Data entries:
Start of Block

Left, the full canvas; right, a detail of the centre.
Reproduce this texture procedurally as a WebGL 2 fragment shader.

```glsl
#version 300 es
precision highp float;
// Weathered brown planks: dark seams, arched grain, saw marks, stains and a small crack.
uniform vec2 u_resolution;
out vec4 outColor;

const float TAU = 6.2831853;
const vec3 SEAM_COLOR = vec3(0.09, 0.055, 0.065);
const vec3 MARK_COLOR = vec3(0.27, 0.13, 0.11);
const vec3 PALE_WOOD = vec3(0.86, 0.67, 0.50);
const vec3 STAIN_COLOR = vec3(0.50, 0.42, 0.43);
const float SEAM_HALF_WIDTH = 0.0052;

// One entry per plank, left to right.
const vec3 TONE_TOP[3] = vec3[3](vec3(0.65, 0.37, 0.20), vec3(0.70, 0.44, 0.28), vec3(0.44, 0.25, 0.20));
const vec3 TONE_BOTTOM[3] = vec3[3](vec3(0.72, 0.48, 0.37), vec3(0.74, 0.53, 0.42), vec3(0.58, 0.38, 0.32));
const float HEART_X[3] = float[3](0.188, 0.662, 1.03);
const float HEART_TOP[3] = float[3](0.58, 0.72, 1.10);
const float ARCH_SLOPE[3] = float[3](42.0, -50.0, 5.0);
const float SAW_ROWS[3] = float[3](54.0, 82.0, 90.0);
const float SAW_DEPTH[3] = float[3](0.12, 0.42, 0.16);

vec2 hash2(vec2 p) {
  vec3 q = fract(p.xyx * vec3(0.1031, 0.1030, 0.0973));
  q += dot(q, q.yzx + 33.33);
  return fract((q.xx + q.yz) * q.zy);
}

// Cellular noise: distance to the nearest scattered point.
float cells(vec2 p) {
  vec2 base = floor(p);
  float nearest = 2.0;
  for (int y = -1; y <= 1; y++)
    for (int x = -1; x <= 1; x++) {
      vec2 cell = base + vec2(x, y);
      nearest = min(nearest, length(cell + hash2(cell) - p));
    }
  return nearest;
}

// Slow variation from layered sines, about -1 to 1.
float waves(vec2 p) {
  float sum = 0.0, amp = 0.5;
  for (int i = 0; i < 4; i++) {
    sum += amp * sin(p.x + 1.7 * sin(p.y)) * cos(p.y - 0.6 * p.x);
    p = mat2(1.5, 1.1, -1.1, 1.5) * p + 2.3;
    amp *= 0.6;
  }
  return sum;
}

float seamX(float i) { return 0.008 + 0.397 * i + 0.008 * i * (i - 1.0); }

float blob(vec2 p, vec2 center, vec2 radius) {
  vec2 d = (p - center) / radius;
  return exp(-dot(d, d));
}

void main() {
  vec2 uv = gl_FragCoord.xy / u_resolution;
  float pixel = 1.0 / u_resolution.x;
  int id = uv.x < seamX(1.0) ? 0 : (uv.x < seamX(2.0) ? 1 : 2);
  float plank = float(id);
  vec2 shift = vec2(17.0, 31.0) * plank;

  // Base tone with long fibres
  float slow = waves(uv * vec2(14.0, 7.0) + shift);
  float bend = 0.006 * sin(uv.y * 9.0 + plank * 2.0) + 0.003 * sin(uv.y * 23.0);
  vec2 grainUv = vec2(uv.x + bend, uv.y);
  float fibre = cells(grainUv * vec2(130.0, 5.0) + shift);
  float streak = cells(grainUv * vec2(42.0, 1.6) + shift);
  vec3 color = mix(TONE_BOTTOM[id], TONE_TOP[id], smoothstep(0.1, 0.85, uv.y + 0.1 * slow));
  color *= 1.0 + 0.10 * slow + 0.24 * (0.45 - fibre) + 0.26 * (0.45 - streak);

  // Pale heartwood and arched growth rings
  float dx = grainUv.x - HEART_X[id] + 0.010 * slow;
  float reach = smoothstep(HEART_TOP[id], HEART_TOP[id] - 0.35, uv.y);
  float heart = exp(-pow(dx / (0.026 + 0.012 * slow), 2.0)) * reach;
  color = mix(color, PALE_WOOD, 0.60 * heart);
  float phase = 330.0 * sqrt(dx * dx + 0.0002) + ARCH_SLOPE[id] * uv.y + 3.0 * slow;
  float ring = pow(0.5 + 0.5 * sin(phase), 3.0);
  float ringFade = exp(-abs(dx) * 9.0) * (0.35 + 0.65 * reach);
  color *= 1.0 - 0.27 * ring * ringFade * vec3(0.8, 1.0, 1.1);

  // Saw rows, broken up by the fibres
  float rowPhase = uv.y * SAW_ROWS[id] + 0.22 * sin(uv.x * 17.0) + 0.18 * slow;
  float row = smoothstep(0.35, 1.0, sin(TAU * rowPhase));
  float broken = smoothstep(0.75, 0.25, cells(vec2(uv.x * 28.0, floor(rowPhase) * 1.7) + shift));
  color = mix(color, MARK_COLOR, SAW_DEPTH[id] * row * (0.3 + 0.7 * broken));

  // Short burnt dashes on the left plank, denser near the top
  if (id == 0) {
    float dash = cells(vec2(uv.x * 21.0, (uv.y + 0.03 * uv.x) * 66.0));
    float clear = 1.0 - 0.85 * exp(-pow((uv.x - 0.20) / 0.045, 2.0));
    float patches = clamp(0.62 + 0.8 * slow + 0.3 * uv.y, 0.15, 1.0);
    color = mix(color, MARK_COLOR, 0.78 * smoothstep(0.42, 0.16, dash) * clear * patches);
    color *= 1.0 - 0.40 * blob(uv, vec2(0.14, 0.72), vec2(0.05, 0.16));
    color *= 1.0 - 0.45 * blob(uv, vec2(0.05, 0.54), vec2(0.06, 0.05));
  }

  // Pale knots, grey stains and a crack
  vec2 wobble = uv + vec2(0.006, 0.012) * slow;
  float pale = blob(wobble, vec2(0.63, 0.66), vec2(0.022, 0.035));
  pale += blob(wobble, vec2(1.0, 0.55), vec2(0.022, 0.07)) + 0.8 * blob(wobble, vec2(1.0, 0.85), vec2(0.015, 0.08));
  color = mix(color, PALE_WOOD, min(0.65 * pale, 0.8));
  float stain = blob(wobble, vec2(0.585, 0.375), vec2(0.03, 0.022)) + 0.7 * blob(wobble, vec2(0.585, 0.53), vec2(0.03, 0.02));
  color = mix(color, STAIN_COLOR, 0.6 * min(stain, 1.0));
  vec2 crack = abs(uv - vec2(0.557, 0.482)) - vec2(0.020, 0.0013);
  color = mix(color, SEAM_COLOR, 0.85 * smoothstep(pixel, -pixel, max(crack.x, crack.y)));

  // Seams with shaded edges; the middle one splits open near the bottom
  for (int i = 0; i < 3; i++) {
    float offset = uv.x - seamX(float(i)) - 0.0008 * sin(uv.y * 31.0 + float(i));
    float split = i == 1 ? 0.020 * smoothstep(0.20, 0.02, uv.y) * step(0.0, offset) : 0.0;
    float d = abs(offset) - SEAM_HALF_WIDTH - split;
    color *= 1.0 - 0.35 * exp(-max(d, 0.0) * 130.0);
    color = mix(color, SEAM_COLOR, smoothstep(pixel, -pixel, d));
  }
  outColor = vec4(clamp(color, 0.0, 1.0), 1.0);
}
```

End of Block

§ Work instructions: Above are some records; repeat all of them exactly.

§ Written solution:
Left, the full canvas; right, a detail of the centre.
Reproduce this texture procedurally as a WebGL 2 fragment shader.

```glsl
#version 300 es
precision highp float;
// Weathered brown planks: dark seams, arched grain, saw marks, stains and a small crack.
uniform vec2 u_resolution;
out vec4 outColor;

const float TAU = 6.2831853;
const vec3 SEAM_COLOR = vec3(0.09, 0.055, 0.065);
const vec3 MARK_COLOR = vec3(0.27, 0.13, 0.11);
const vec3 PALE_WOOD = vec3(0.86, 0.67, 0.50);
const vec3 STAIN_COLOR = vec3(0.50, 0.42, 0.43);
const float SEAM_HALF_WIDTH = 0.0052;

// One entry per plank, left to right.
const vec3 TONE_TOP[3] = vec3[3](vec3(0.65, 0.37, 0.20), vec3(0.70, 0.44, 0.28), vec3(0.44, 0.25, 0.20));
const vec3 TONE_BOTTOM[3] = vec3[3](vec3(0.72, 0.48, 0.37), vec3(0.74, 0.53, 0.42), vec3(0.58, 0.38, 0.32));
const float HEART_X[3] = float[3](0.188, 0.662, 1.03);
const float HEART_TOP[3] = float[3](0.58, 0.72, 1.10);
const float ARCH_SLOPE[3] = float[3](42.0, -50.0, 5.0);
const float SAW_ROWS[3] = float[3](54.0, 82.0, 90.0);
const float SAW_DEPTH[3] = float[3](0.12, 0.42, 0.16);

vec2 hash2(vec2 p) {
  vec3 q = fract(p.xyx * vec3(0.1031, 0.1030, 0.0973));
  q += dot(q, q.yzx + 33.33);
  return fract((q.xx + q.yz) * q.zy);
}

// Cellular noise: distance to the nearest scattered point.
float cells(vec2 p) {
  vec2 base = floor(p);
  float nearest = 2.0;
  for (int y = -1; y <= 1; y++)
    for (int x = -1; x <= 1; x++) {
      vec2 cell = base + vec2(x, y);
      nearest = min(nearest, length(cell + hash2(cell) - p));
    }
  return nearest;
}

// Slow variation from layered sines, about -1 to 1.
float waves(vec2 p) {
  float sum = 0.0, amp = 0.5;
  for (int i = 0; i < 4; i++) {
    sum += amp * sin(p.x + 1.7 * sin(p.y)) * cos(p.y - 0.6 * p.x);
    p = mat2(1.5, 1.1, -1.1, 1.5) * p + 2.3;
    amp *= 0.6;
  }
  return sum;
}

float seamX(float i) { return 0.008 + 0.397 * i + 0.008 * i * (i - 1.0); }

float blob(vec2 p, vec2 center, vec2 radius) {
  vec2 d = (p - center) / radius;
  return exp(-dot(d, d));
}

void main() {
  vec2 uv = gl_FragCoord.xy / u_resolution;
  float pixel = 1.0 / u_resolution.x;
  int id = uv.x < seamX(1.0) ? 0 : (uv.x < seamX(2.0) ? 1 : 2);
  float plank = float(id);
  vec2 shift = vec2(17.0, 31.0) * plank;

  // Base tone with long fibres
  float slow = waves(uv * vec2(14.0, 7.0) + shift);
  float bend = 0.006 * sin(uv.y * 9.0 + plank * 2.0) + 0.003 * sin(uv.y * 23.0);
  vec2 grainUv = vec2(uv.x + bend, uv.y);
  float fibre = cells(grainUv * vec2(130.0, 5.0) + shift);
  float streak = cells(grainUv * vec2(42.0, 1.6) + shift);
  vec3 color = mix(TONE_BOTTOM[id], TONE_TOP[id], smoothstep(0.1, 0.85, uv.y + 0.1 * slow));
  color *= 1.0 + 0.10 * slow + 0.24 * (0.45 - fibre) + 0.26 * (0.45 - streak);

  // Pale heartwood and arched growth rings
  float dx = grainUv.x - HEART_X[id] + 0.010 * slow;
  float reach = smoothstep(HEART_TOP[id], HEART_TOP[id] - 0.35, uv.y);
  float heart = exp(-pow(dx / (0.026 + 0.012 * slow), 2.0)) * reach;
  color = mix(color, PALE_WOOD, 0.60 * heart);
  float phase = 330.0 * sqrt(dx * dx + 0.0002) + ARCH_SLOPE[id] * uv.y + 3.0 * slow;
  float ring = pow(0.5 + 0.5 * sin(phase), 3.0);
  float ringFade = exp(-abs(dx) * 9.0) * (0.35 + 0.65 * reach);
  color *= 1.0 - 0.27 * ring * ringFade * vec3(0.8, 1.0, 1.1);

  // Saw rows, broken up by the fibres
  float rowPhase = uv.y * SAW_ROWS[id] + 0.22 * sin(uv.x * 17.0) + 0.18 * slow;
  float row = smoothstep(0.35, 1.0, sin(TAU * rowPhase));
  float broken = smoothstep(0.75, 0.25, cells(vec2(uv.x * 28.0, floor(rowPhase) * 1.7) + shift));
  color = mix(color, MARK_COLOR, SAW_DEPTH[id] * row * (0.3 + 0.7 * broken));

  // Short burnt dashes on the left plank, denser near the top
  if (id == 0) {
    float dash = cells(vec2(uv.x * 21.0, (uv.y + 0.03 * uv.x) * 66.0));
    float clear = 1.0 - 0.85 * exp(-pow((uv.x - 0.20) / 0.045, 2.0));
    float patches = clamp(0.62 + 0.8 * slow + 0.3 * uv.y, 0.15, 1.0);
    color = mix(color, MARK_COLOR, 0.78 * smoothstep(0.42, 0.16, dash) * clear * patches);
    color *= 1.0 - 0.40 * blob(uv, vec2(0.14, 0.72), vec2(0.05, 0.16));
    color *= 1.0 - 0.45 * blob(uv, vec2(0.05, 0.54), vec2(0.06, 0.05));
  }

  // Pale knots, grey stains and a crack
  vec2 wobble = uv + vec2(0.006, 0.012) * slow;
  float pale = blob(wobble, vec2(0.63, 0.66), vec2(0.022, 0.035));
  pale += blob(wobble, vec2(1.0, 0.55), vec2(0.022, 0.07)) + 0.8 * blob(wobble, vec2(1.0, 0.85), vec2(0.015, 0.08));
  color = mix(color, PALE_WOOD, min(0.65 * pale, 0.8));
  float stain = blob(wobble, vec2(0.585, 0.375), vec2(0.03, 0.022)) + 0.7 * blob(wobble, vec2(0.585, 0.53), vec2(0.03, 0.02));
  color = mix(color, STAIN_COLOR, 0.6 * min(stain, 1.0));
  vec2 crack = abs(uv - vec2(0.557, 0.482)) - vec2(0.020, 0.0013);
  color = mix(color, SEAM_COLOR, 0.85 * smoothstep(pixel, -pixel, max(crack.x, crack.y)));

  // Seams with shaded edges; the middle one splits open near the bottom
  for (int i = 0; i < 3; i++) {
    float offset = uv.x - seamX(float(i)) - 0.0008 * sin(uv.y * 31.0 + float(i));
    float split = i == 1 ? 0.020 * smoothstep(0.20, 0.02, uv.y) * step(0.0, offset) : 0.0;
    float d = abs(offset) - SEAM_HALF_WIDTH - split;
    color *= 1.0 - 0.35 * exp(-max(d, 0.0) * 130.0);
    color = mix(color, SEAM_COLOR, smoothstep(pixel, -pixel, d));
  }
  outColor = vec4(clamp(color, 0.0, 1.0), 1.0);
}
```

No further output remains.